====== Extracted entries

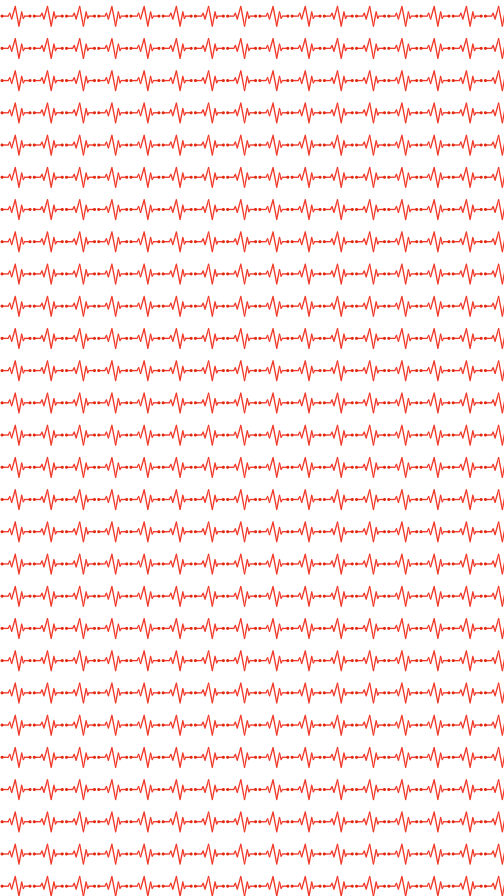
Reproduce this pattern procedurally as a WebGL 1 fragment shader.

```glsl
precision highp float;

uniform vec2 u_resolution;

const float REPEATS_ACROSS = 15.64;
const float LINE_HALF_WIDTH = 0.021;
const float DOT_RADIUS = 0.046;
const vec3 PAPER = vec3(1.0);
const vec3 LINE_RED = vec3(0.94, 0.22, 0.16);
const vec3 DOT_RED = vec3(0.88, 0.16, 0.06);

float segmentDistance(vec2 p, vec2 a, vec2 b) {
  vec2 ab = b - a;
  float t = clamp(dot(p - a, ab) / dot(ab, ab), 0.0, 1.0);
  return length(p - a - ab * t);
}

// Share of a pixel-wide window below the edge
float edgeCoverage(float signedDistance, float pixel) {
  return clamp(0.5 - signedDistance / pixel, 0.0, 1.0);
}

// Box-filtered stroke, faithful even when thinner than a pixel
float strokeCoverage(float d, float halfWidth, float pixel) {
  return edgeCoverage(d - halfWidth, pixel) - edgeCoverage(d + halfWidth, pixel);
}

// Heartbeat trace, with its left end at the origin
float pulseDistance(vec2 p, vec2 leftEnd, vec2 rightEnd) {
  vec2 rise = vec2(0.19, 0.0);
  vec2 bump = vec2(0.24, 0.09);
  vec2 dip = vec2(0.30, -0.09);
  vec2 peak = vec2(0.41, 0.30);
  vec2 trough = vec2(0.525, -0.31);
  vec2 rebound = vec2(0.61, 0.13);
  vec2 settle = vec2(0.66, -0.07);
  vec2 rest = vec2(0.70, 0.0);

  float d = segmentDistance(p, leftEnd, rise);
  d = min(d, segmentDistance(p, rise, bump));
  d = min(d, segmentDistance(p, bump, dip));
  d = min(d, segmentDistance(p, dip, peak));
  d = min(d, segmentDistance(p, peak, trough));
  d = min(d, segmentDistance(p, trough, rebound));
  d = min(d, segmentDistance(p, rebound, settle));
  d = min(d, segmentDistance(p, settle, rest));
  return min(d, segmentDistance(p, rest, rightEnd));
}

void main() {
  // Square cells, counted from the top left corner
  float pixel = REPEATS_ACROSS / u_resolution.x;
  vec2 fromTopLeft = gl_FragCoord.xy - vec2(0.0, u_resolution.y);
  vec2 p = fract(fromTopLeft * pixel) - vec2(0.063, 0.5);

  vec2 leftEnd = vec2(0.0);
  vec2 rightEnd = vec2(0.87, 0.0);
  float pulse = pulseDistance(p, leftEnd, rightEnd);
  float dots = min(distance(p, leftEnd), distance(p, rightEnd));

  // Trace, then its end dots
  vec3 color = mix(PAPER, LINE_RED, strokeCoverage(pulse, LINE_HALF_WIDTH, pixel));
  color = mix(color, DOT_RED, edgeCoverage(dots - DOT_RADIUS, pixel));
  gl_FragColor = vec4(color, 1.0);
}
```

============

— Exercise prompt —
Word for word, repeat the data above with the pictures left out.

— Reply to the task —
Reproduce this pattern procedurally as a WebGL 1 fragment shader.

```glsl
precision highp float;

uniform vec2 u_resolution;

const float REPEATS_ACROSS = 15.64;
const float LINE_HALF_WIDTH = 0.021;
const float DOT_RADIUS = 0.046;
const vec3 PAPER = vec3(1.0);
const vec3 LINE_RED = vec3(0.94, 0.22, 0.16);
const vec3 DOT_RED = vec3(0.88, 0.16, 0.06);

float segmentDistance(vec2 p, vec2 a, vec2 b) {
  vec2 ab = b - a;
  float t = clamp(dot(p - a, ab) / dot(ab, ab), 0.0, 1.0);
  return length(p - a - ab * t);
}

// Share of a pixel-wide window below the edge
float edgeCoverage(float signedDistance, float pixel) {
  return clamp(0.5 - signedDistance / pixel, 0.0, 1.0);
}

// Box-filtered stroke, faithful even when thinner than a pixel
float strokeCoverage(float d, float halfWidth, float pixel) {
  return edgeCoverage(d - halfWidth, pixel) - edgeCoverage(d + halfWidth, pixel);
}

// Heartbeat trace, with its left end at the origin
float pulseDistance(vec2 p, vec2 leftEnd, vec2 rightEnd) {
  vec2 rise = vec2(0.19, 0.0);
  vec2 bump = vec2(0.24, 0.09);
  vec2 dip = vec2(0.30, -0.09);
  vec2 peak = vec2(0.41, 0.30);
  vec2 trough = vec2(0.525, -0.31);
  vec2 rebound = vec2(0.61, 0.13);
  vec2 settle = vec2(0.66, -0.07);
  vec2 rest = vec2(0.70, 0.0);

  float d = segmentDistance(p, leftEnd, rise);
  d = min(d, segmentDistance(p, rise, bump));
  d = min(d, segmentDistance(p, bump, dip));
  d = min(d, segmentDistance(p, dip, peak));
  d = min(d, segmentDistance(p, peak, trough));
  d = min(d, segmentDistance(p, trough, rebound));
  d = min(d, segmentDistance(p, rebound, settle));
  d = min(d, segmentDistance(p, settle, rest));
  return min(d, segmentDistance(p, rest, rightEnd));
}

void main() {
  // Square cells, counted from the top left corner
  float pixel = REPEATS_ACROSS / u_resolution.x;
  vec2 fromTopLeft = gl_FragCoord.xy - vec2(0.0, u_resolution.y);
  vec2 p = fract(fromTopLeft * pixel) - vec2(0.063, 0.5);

  vec2 leftEnd = vec2(0.0);
  vec2 rightEnd = vec2(0.87, 0.0);
  float pulse = pulseDistance(p, leftEnd, rightEnd);
  float dots = min(distance(p, leftEnd), distance(p, rightEnd));

  // Trace, then its end dots
  vec3 color = mix(PAPER, LINE_RED, strokeCoverage(pulse, LINE_HALF_WIDTH, pixel));
  color = mix(color, DOT_RED, edgeCoverage(dots - DOT_RADIUS, pixel));
  gl_FragColor = vec4(color, 1.0);
}
```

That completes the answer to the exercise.